Nearly every parent wants their teenager to achieve their best at school.
Perhaps you have a particular “dream career” in mind or maybe you would be happy simply knowing that your child is reaching their full learning potential.
Well, believe it or not, most teenagers do actually want to do well at school for themselves, as well as to make their parents and friends proud.
However, “doing well” at school can mean many different things to different people. Some parents will be happy if their child passes, while others will be satisfied with Bs and Cs. And then there are those parents that will settle for nothing less than straight As!
But what many people don’t realise is that the best way to motivate an adolescent is to set expectations that are in line with what they are actually capable of.
And it’s vital to communicate your expectations clearly and to listen to your child’s opinions regarding grades and future career prospects.
Setting unrealistic expectations for your child can cause several negative outcomes:
1.Your teenager will probably be aware that your expectations are beyond their reach and will know that nothing they can do will enable them to meet these expectations. This is likely to cause them to lose motivation and reduce the amount of effort they invest. They will think, “Well, Mum and Dad aren’t going to be proud of me whatever I do, so why bother?”
2.Your teenager may become resentful that you are putting so much emphasis on grades and (apparently) don’t value them for who they are. As a result, they may begin acting out and displaying problem behaviors.

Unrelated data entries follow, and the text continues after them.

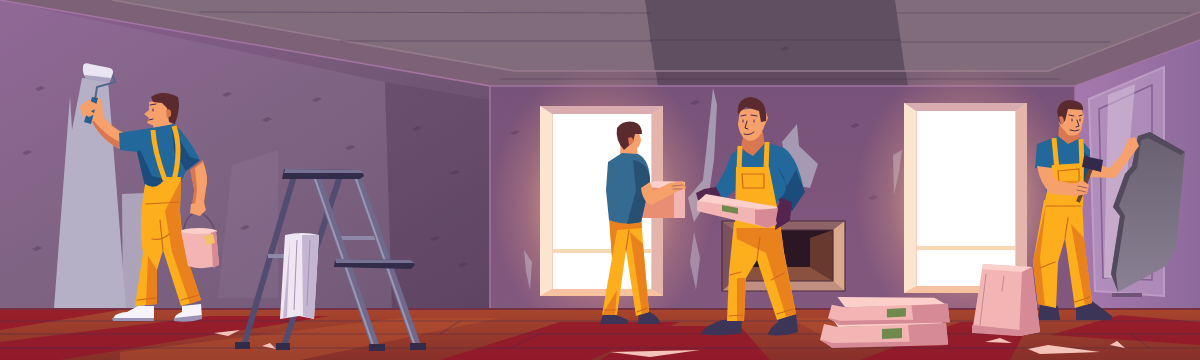
<!DOCTYPE html>
<html lang="en">
<head>
<meta charset="utf-8">
<title>Room renovation crew</title>
<style>
:root{--skin:#f6a06c;--skin-shade:#d97850;--hair:#5b2a2e;--shirt:#23689a;--shirt-shade:#1b4c7c;--overall:#fdae1c;--overall-shade:#e9811d;--boot:#3d3558;--ink:#43294f;--box:#f3b5b4;--box-shade:#d58a96;--box-light:#fbcfca;--metal:#6f6a8c;--metal-dark:#322c4a;--plaster:#b5b0c6;--label:#6f8a4c}
html,body{margin:0;height:100%;overflow:hidden}
svg{display:block;width:1200px;height:360px}
.skin{fill:var(--skin)}.skin-shade{fill:var(--skin-shade)}.hair{fill:var(--hair)}
.shirt{fill:var(--shirt)}.shirt-shade{fill:var(--shirt-shade)}
.overall{fill:var(--overall)}.overall-shade{fill:var(--overall-shade)}
.boot{fill:var(--boot)}.box{fill:var(--box)}.box-shade{fill:var(--box-shade)}.box-light{fill:var(--box-light)}
.label{fill:var(--label)}.plaster{fill:var(--plaster)}
.line{fill:none;stroke:var(--ink);stroke-width:1;stroke-linecap:round}
.strap{fill:none;stroke:var(--overall);stroke-width:5}
.fold{fill:none;stroke:#cf6a1c;stroke-width:1.2;stroke-linecap:round}
</style>
</head>
<body>
<svg viewBox="0 0 1200 360" role="img" aria-label="Four workers renovating an old room with a fireplace">
<defs>
<linearGradient id="left-wall" x1="0" y1="0" x2="1" y2="1"><stop offset="0" stop-color="#8d5f92"/><stop offset=".5" stop-color="#745877"/><stop offset="1" stop-color="#624866"/></linearGradient>
<linearGradient id="back-wall" x1="0" y1="0" x2="0" y2="1"><stop offset="0" stop-color="#785379"/><stop offset="1" stop-color="#83587f"/></linearGradient>
<linearGradient id="right-wall" x1="0" y1="0" x2="1" y2="0"><stop offset="0" stop-color="#a679ae"/><stop offset="1" stop-color="#8e6a9c"/></linearGradient>
<linearGradient id="floor" x1="0" y1="0" x2="0" y2="1"><stop offset="0" stop-color="#a8452d"/><stop offset="1" stop-color="#86302a"/></linearGradient>
<linearGradient id="hole" x1="0" y1="0" x2="0" y2="1"><stop offset="0" stop-color="#686070"/><stop offset="1" stop-color="#8a8194"/></linearGradient>
<radialGradient id="glow"><stop offset=".3" stop-color="#ffc989" stop-opacity=".7"/><stop offset=".7" stop-color="#eda388" stop-opacity=".25"/><stop offset="1" stop-color="#e69a88" stop-opacity="0"/></radialGradient>
<g id="window">
<ellipse cx="62" cy="98" rx="112" ry="140" fill="url(#glow)"/>
<path d="M0 0H123V190H0Z" fill="#f3cfc0"/><path d="M0 0H123L112 8H12Z" fill="#d9adb0"/><path d="M0 0L12 8V184L0 190Z" fill="#fbe5cf"/><path d="M123 0L112 8V184L123 190Z" fill="#e5b5ac"/>
<path d="M13 8H111V184H13Z" fill="#fff"/><path d="M13 143H111V147H13Z" fill="#f6d9b4"/><path d="M0 190L12 183H112L123 190Z" fill="#f7c2a0"/>
</g>
<path id="chip" d="M0 3L6 0L10 2L4 5Z"/>
<g id="slab"><path class="box-light" d="M10 0L112 1L126 10L18 12Z"/><path class="box" d="M4 9L18 12L126 8L128 29L12 32L0 25Z"/><path class="box-shade" d="M88 10L126 8L128 29L90 30ZM0 24L12 28L128 26V30L12 33Z"/><path class="label" d="M62 14L82 13V23L62 24Z"/></g>
</defs>

<g id="room">
<rect width="1200" height="360" fill="#806c7b"/>
<path d="M645 0H895L907 86H657Z" fill="#5f4f60"/>
<path d="M0 0H112L515 71L490 86ZM515 71H656L658 86H490ZM906 72H1048L1200 12V40L1075 86H908Z" fill="#7c6177"/>
<path d="M656 72H906L908 86H658Z" fill="#604a5f"/>
<path d="M112 0L515 71H1048L1200 12" fill="none" stroke="#977b8c" stroke-width="1.5"/>
<path class="line" opacity=".4" d="M200 12L650 13M340 41H652M650 40H900M897 13H1190M900 42H1110M500 79H1060"/>
<path d="M0 0L490 86V308H0Z" fill="url(#left-wall)"/>
<path d="M0 0L385 82L392 308H0Z" fill="#9b84a5" opacity=".25"/>
<path d="M385 82L490 100V308H392Z" fill="#563c5f" opacity=".3"/>
<path d="M490 86H1075V308H490Z" fill="url(#back-wall)"/>
<path d="M1075 86L1200 40V320L1075 308Z" fill="url(#right-wall)"/>
<path d="M0 0L490 86V308M490 86H1075L1200 40M1075 86V308" fill="none" stroke="#a474a2" stroke-width="1.5"/>
<path d="M232 165L278 150V298H218Z" fill="#b09ab8" opacity=".12"/>
<g fill="#4b3557" opacity=".4">
<use href="#chip" x="35" y="86"/><use href="#chip" x="222" y="92"/><use href="#chip" x="262" y="117"/><use href="#chip" x="312" y="97"/><use href="#chip" x="345" y="145"/><use href="#chip" x="412" y="126"/><use href="#chip" x="450" y="170"/><use href="#chip" x="240" y="225"/><use href="#chip" x="32" y="246"/><use href="#chip" x="430" y="236"/><use href="#chip" x="458" y="262"/><use href="#chip" x="22" y="150"/><use href="#chip" x="510" y="130"/><use href="#chip" x="690" y="100"/><use href="#chip" x="850" y="123"/><use href="#chip" x="868" y="195"/><use href="#chip" x="780" y="46"/>
</g>
<g class="plaster">
<path d="M82 78L108 80L126 308H54L70 96L72 130Z"/><path d="M122 194L145 193V308H123Z" opacity=".85"/>
<path d="M713 88L717 105L714 160L708 200L694 222L688 198L703 180Z" opacity=".75"/>
<path d="M782 142L797 124L799 146L818 164L810 188L790 184Z" opacity=".75"/>
<path d="M694 232L700 258L696 290L690 262Z" opacity=".6"/><path d="M893 155L902 150L899 172L894 195Z" opacity=".6"/><path d="M524 250L532 262L530 290L526 272Z" opacity=".6"/>
</g>
</g>

<use href="#window" x="540" y="106"/>
<use href="#window" x="904" y="103"/>

<g id="fireplace">
<path d="M722 221H845V291H722Z" fill="#c08f80"/>
<path d="M722 221H845L833 230H734Z" fill="#8f6468"/>
<path d="M722 221L734 230V281L722 291Z" fill="#7b5160"/>
<path d="M845 221V291L833 281V230Z" fill="#dba88c"/>
<path d="M734 230H833V281H734Z" fill="#2b1624"/>
<path d="M810 238L833 230V281L810 267Z" fill="#68392f"/>
<path d="M734 281L750 267H810L833 281Z" fill="#8a5140"/>
<path d="M722 221H845V291H722ZM734 230H833V281H734Z" fill="none" stroke="#4d2c3e" stroke-width="1.2"/>
</g>

<g id="right-panel">
<path d="M1089 99L1164 67V296L1095 291Z" fill="#b798c0" opacity=".7" stroke="#cbaed2" stroke-width="2"/>
<path d="M1099 109L1152 85V280L1103 278Z" fill="none" stroke="#856092" stroke-width="1.5"/>
<path d="M1108 95L1135 84L1118 280L1104 278Z" fill="#dbc5de" opacity=".5"/>
<path d="M1112 293H1142V297H1112Z" fill="#705478"/>
<path d="M1138 136L1150 132L1185 152L1176 248L1166 266L1118 292L1111 274L1120 216L1113 207L1125 174L1132 166Z" fill="url(#hole)"/>
<path d="M1138 136L1150 132L1185 152L1181 155L1148 138L1141 140L1137 168L1130 176L1119 206L1125 216L1116 274L1118 292L1111 274L1120 216L1113 207L1125 174L1132 166Z" fill="#534b5d"/>
</g>

<g id="floorboards">
<rect y="308" width="1200" height="52" fill="url(#floor)"/>
<path d="M0 310H120L0 330ZM0 342L210 316H330L60 360H0ZM440 360L560 322H680L590 360ZM600 360L650 326H740L770 360ZM860 360L960 322H1030L1010 360ZM1050 335L1120 315L1200 322V345Z" fill="#93132a" opacity=".75"/>
<path d="M0 308H1200V310H0Z" fill="#753044"/>
<path d="M120 352L400 318H500L300 360H120ZM790 318H940L830 340Z" fill="#bd5830" opacity=".4"/>
<path class="line" opacity=".5" d="M0 321H1200M0 334H1200M0 348H1200M150 313L130 321M460 321L440 334M540 334L510 348M1130 334L1150 348"/>
<path d="M262 346L270 343L276 349ZM214 333L240 330L228 336ZM610 352L700 350L650 357ZM985 342L1000 338L1012 343ZM1028 349L1048 345L1100 352L1040 354ZM1110 345L1117 341L1125 348Z" fill="#f4c4bb"/>
</g>

<g id="wall-painter">
<path class="skin" d="M80 108L88 101L97 96L102 101L103 116Q112 128 124 133L122 150Q103 142 92 121Q82 120 80 108Z"/>
<path class="skin-shade" d="M94 121Q107 137 122 143V150Q103 142 92 122Z"/>
<path d="M112 73L115 82L97 87L95 100" fill="none" stroke="#51698c" stroke-width="2"/><path d="M83 66Q84 62 90 64L110 68Q115 70 112 76L109 83L86 78Q82 73 83 66Z" fill="#e9e5f2"/><path d="M85 75L111 78L109 83L86 79Z" fill="#aaa6c2"/><path d="M92 97L98 98L91 124L84 122Z" fill="#245f91"/>
<path class="skin" d="M80 106L88 100L97 104L98 108L91 111L95 114L89 117L82 113Z"/>
<path class="skin-shade" d="M190 170L203 160Q209 178 206 189L203 211L198 216L191 211L194 190Z"/><path class="skin" d="M195 168L203 162Q209 178 206 188L203 207L195 206L197 189Z"/>
<path class="skin" d="M152 119L170 117L174 132L154 132Z"/>
<path class="shirt" d="M119 133L151 128L174 124Q188 136 200 160L186 171L178 188L146 191L137 152L120 150Z"/>
<path class="shirt-shade" d="M140 150L152 176L178 182V190H146L137 152ZM172 127L190 157L200 160L186 171L174 150Z"/>
<path class="strap" d="M153 130Q154 150 165 180M174 126Q182 150 174 180"/>
<path class="overall" d="M145 184Q157 192 166 177L181 177L180 210Q181 232 187 258L201 300L181 306L163 250L157 270V304L135 306L143 253Q138 225 145 184Z"/>
<path class="overall-shade" d="M181 180L180 212Q180 233 188 260L201 300L190 304L172 252L165 211ZM148 256L157 270V304L146 305Z"/>
<path class="fold" d="M146 204L179 202M152 239Q162 241 169 234M163 250L160 220M137 300L156 298M181 300L199 295"/>
<path d="M138 306H154V320H113Q113 313 127 312ZM182 306L201 304L202 317Q190 323 174 320Q174 315 182 312Z" fill="#f6f3fa"/><path d="M112 318H154V321H113ZM174 318L202 315V319Q190 323 174 321Z" fill="#9b93b5"/>
<path class="skin" d="M149 102L166 98Q176 104 175 116L168 124Q158 129 147 123L149 118L144 114L149 110Z"/>
<path class="hair" d="M151 97Q162 89 178 97Q181 108 175 124L169 122L167 108L162 103L153 102Z"/><path class="skin-shade" d="M166 110Q172 107 171 116L167 118Z"/><path class="line" d="M150 105L156 104M153 109V111M149 120L153 119"/>
<path d="M183 234Q185 214 198 212Q211 216 216 234" fill="none" stroke="#5c4569" stroke-width="1.2"/><path class="box" d="M181 231H216L219 265Q203 271 188 266Z"/><ellipse class="box-light" cx="199" cy="231" rx="18" ry="3"/><path class="box-shade" d="M211 233L216 231L219 265L213 268Z"/><path d="M204 236L213 234L215 243L206 245Z" fill="#f3c266"/>
<path class="skin" d="M191 204L204 202L206 210L200 216L190 213Z"/>
</g>

<g id="stepladder">
<path d="M294 176L244 345M340 176L284 346" stroke="#524c70" stroke-width="6"/>
<path d="M338 238H378M268 256H312" stroke="#8d88a8" stroke-width="4"/>
<path d="M316 176L376 348M357 176L417 346" stroke="var(--metal)" stroke-width="8"/><path d="M314 176L374 348M355 176L415 346" stroke="#9c97b5" stroke-width="2"/>
<path d="M284 169L361 170L364 176L360 179H282ZM335 259L411 260L415 265L411 269L334 267Z" fill="var(--metal-dark)"/><path d="M285 169L361 170L363 173H284ZM335 259L411 260L414 263H336Z" fill="#777294"/>
<path d="M235 342H250V349H235ZM276 343H290V350H276ZM369 344H385V351H369ZM410 343H426V350H410Z" fill="var(--metal-dark)"/>
<path d="M285 235Q302 231 319 235L314 319L299 316L280 319Z" fill="#eee6f1"/><path d="M302 235L319 235L314 319L303 316ZM290 240L287 317L283 318Z" fill="#c4b5d2"/><path d="M297 240L294 310M310 240L307 306" stroke="#a594b8"/>
</g>

<g id="box-carrier">
<path class="box" d="M642 187L654 181L685 182V218H642Z"/><path class="box-light" d="M642 187L654 181L685 182L674 189Z"/><path fill="#e98e72" d="M642 187L674 189V218H642Z"/>
<path class="boot" d="M603 314L616 315L628 320V324H600ZM639 312L648 311Q660 317 660 324H638Z"/>
<path class="overall" d="M609 213H641L643 244L649 312L636 316L626 250L617 315H602L612 258Z"/><path class="overall-shade" d="M609 217H641L642 228L617 230L612 258ZM630 232L643 244L649 312L642 314ZM617 290L615 315H602Z"/>
<path class="fold" d="M626 250L629 230M604 310H616M637 312L647 308"/>
<path class="skin" d="M621 138H635L638 155H620Z"/>
<path d="M608 162L622 153L638 154Q650 160 650 182L641 222Q624 226 609 220L606 190Z" fill="#356a91"/><path d="M633 160Q650 163 650 182L641 222L627 224L636 190Z" fill="#285073"/>
<path class="skin" d="M641 188L650 182L653 191L670 183L683 181L686 188L676 192L652 205Q643 203 641 188Z"/><path class="line" opacity=".4" d="M672 186L683 185M673 189L682 189"/>
<path class="skin" d="M622 129L638 128L641 140Q640 149 632 151L620 146Z"/><path class="hair" d="M617 128Q623 120 634 122Q642 124 642 134L635 134L633 142L624 150Q615 140 617 128Z"/><path class="skin-shade" d="M628 138Q634 135 633 143L629 145Z"/>
</g>

<g id="slab-carrier">
<path class="boot" d="M722 320L742 319L741 333Q720 337 701 334Q704 326 722 320ZM778 318L796 313L798 332Q784 337 768 335Q769 328 778 322Z"/>
<path class="overall" d="M734 222H780L784 252L796 314L777 320L757 260L746 278L744 321H727L729 272Z"/><path class="overall-shade" d="M736 225H780L784 254L796 314L786 317L766 253L737 239ZM737 278L746 278L744 321H737Z"/>
<path class="fold" d="M757 260L760 237M730 275L741 272M771 280L784 273M729 316L743 315M777 314L793 309"/>
<path class="skin-shade" d="M744 132H763L765 148L753 158L741 147Z"/>
<path class="shirt" d="M739 148L731 155Q724 176 713 190L722 201L738 188L743 205H775L779 200L792 210L804 191Q798 158 784 148L766 142L753 156Z"/><path class="shirt-shade" d="M777 166Q790 184 784 194L778 200L792 211L805 192Q800 180 796 170L787 186Z"/>
<path class="strap" d="M740 146L739 170M767 142L766 170"/><path class="overall" d="M736 167H769L777 207L779 228H735Z"/><path class="fold" d="M742 174H764V188H743Z"/>
<path d="M716 187L723 200L708 204L698 200L696 193L704 189ZM784 198L791 203L788 222L775 230L777 207Z" fill="#54264f"/>
<path class="box-light" d="M706 194L778 207L771 213L697 202Z"/><path class="box" d="M697 201L774 211L780 208L779 223L768 228L697 211Z"/><path class="box-shade" d="M755 210L780 208L779 223L768 228L755 224Z"/><path class="label" d="M722 205L738 208V214L722 211Z"/>
<path d="M780 198L792 202L790 220L778 228L776 220Z" fill="#54264f"/>
<path class="skin" d="M740 110L764 107L768 118L764 127Q760 140 750 141Q740 139 738 124Z"/><path class="hair" d="M738 115Q736 98 751 97Q768 99 766 121L761 122L759 111L746 107L741 111Z"/><path class="line" d="M741 116L746 115M751 115L757 116M743 120V122M754 120V122M747 121L745 128L748 129M744 134Q749 136 754 132"/>
</g>

<g id="wall-breaker">
<path class="boot" d="M1040 303L1058 306L1060 320H1038ZM1076 303L1092 301L1112 316V320H1076Z"/>
<path class="overall" d="M1044 200L1082 198L1084 240L1092 303L1075 308L1065 238L1058 262L1056 308L1038 304L1033 262Z"/><path class="overall-shade" d="M1046 204L1040 258L1045 306L1038 304L1033 262ZM1071 224L1084 238L1092 303L1085 305Z"/><path class="fold" d="M1065 238L1068 218M1040 268L1055 262M1075 302L1090 297"/>
<path class="skin" d="M1086 162L1110 168L1122 154L1128 139L1135 137L1139 146L1130 158L1115 178L1088 177Z"/>
<path class="skin-shade" d="M1059 126H1079L1080 142L1068 147L1058 140Z"/>
<path class="shirt" d="M1037 144L1058 136L1068 144L1080 138L1090 150V176L1080 203H1047L1045 170L1035 168Z"/><path class="shirt-shade" d="M1082 150L1090 158V176L1080 200Z"/>
<path class="strap" d="M1054 138L1057 170M1081 139L1082 168"/><path class="overall" d="M1052 165L1084 163L1083 207L1044 206Z"/><path class="fold" d="M1058 171L1079 169V182H1059ZM1046 206H1081"/>
<path d="M1092 166L1078 202" stroke="#70442e" stroke-width="4"/><path d="M1084 156L1103 160L1101 172L1082 167Z" fill="#33294a"/>
<path class="skin" d="M1037 166L1052 168L1055 180L1074 184L1082 180L1089 185L1087 194L1076 196L1051 194Q1040 184 1037 166Z"/><path class="line" opacity=".5" d="M1078 186L1087 188M1077 190L1086 192"/>
<path class="skin" d="M1060 106L1080 106L1084 116L1081 131Q1076 137 1068 135L1059 124Z"/><path class="hair" d="M1057 112Q1059 100 1070 100Q1084 101 1083 110L1068 109L1065 121L1060 124Z"/><path class="skin-shade" d="M1059 117Q1064 114 1064 123L1061 125Z"/><path class="line" d="M1069 115L1074 116M1079 116L1082 115M1072 119V121M1080 119V121M1077 120L1079 126L1076 127M1070 130Q1075 132 1079 130"/>
</g>

<g id="cement-supplies">
<use href="#slab" x="820" y="315"/><g transform="translate(828 297) scale(.95 .85)"><use href="#slab"/></g>
<path class="box" d="M983 264L1032 267L1040 332L1020 336L972 332Z"/><path class="box-light" d="M983 264L1032 267L1022 272L982 269Z"/><path class="box-shade" d="M1022 272L1032 267L1040 332L1019 336ZM972 325L1020 330L1019 336L972 333Z"/><path class="line" opacity=".3" d="M986 274L980 325M1004 276L1002 291"/>
</g>
</svg>
</body>
</html>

3.Your teenager may desperately try to live up to your expectations. They may spend every waking hour studying (and, don’t get me wrong, their grades will definitely improve to a degree as a result!). But they will constantly feel as though they are still falling short. Emotional difficulties may ensue, such as low self-esteem, anxiety or depression.
Let’s assume you have now established what you believe are realistic goals for your son or daughter. How do you communicate these without creating conflict?
Here are a few ideas to try:
1.List all the evidence you have for why you have the expectations you do. For example, “Based on the fact that you got Bs in English at the start of the year but fell off throughout the year, we think that you are capable of getting Bs for the whole year with some extra effort. What do you think?”
2.Discuss why it is important to create short and long-term goals.
3.Allow them the opportunity to tell you what they think is realistic.
While your teenager may have the potential to get into a particular university course, it may not be the same as the one you have in mind. They may want to be an artist, or a musician, or learn a trade. Ask yourself why it is so important to you that they follow a particular ‘fixed’ career path.
Lastly, remember that balance is important for all teenagers.
Do you really want your teenager to get straight As at all costs? Even if it means no social life and no exercise?
Have a think about the potential costs versus the benefits and discuss these with your child before you agree on some goals and expectations together.
Good luck and feel free to get in touch if you feel that you or your child would benefit from some independent expert help with goal setting and motivation.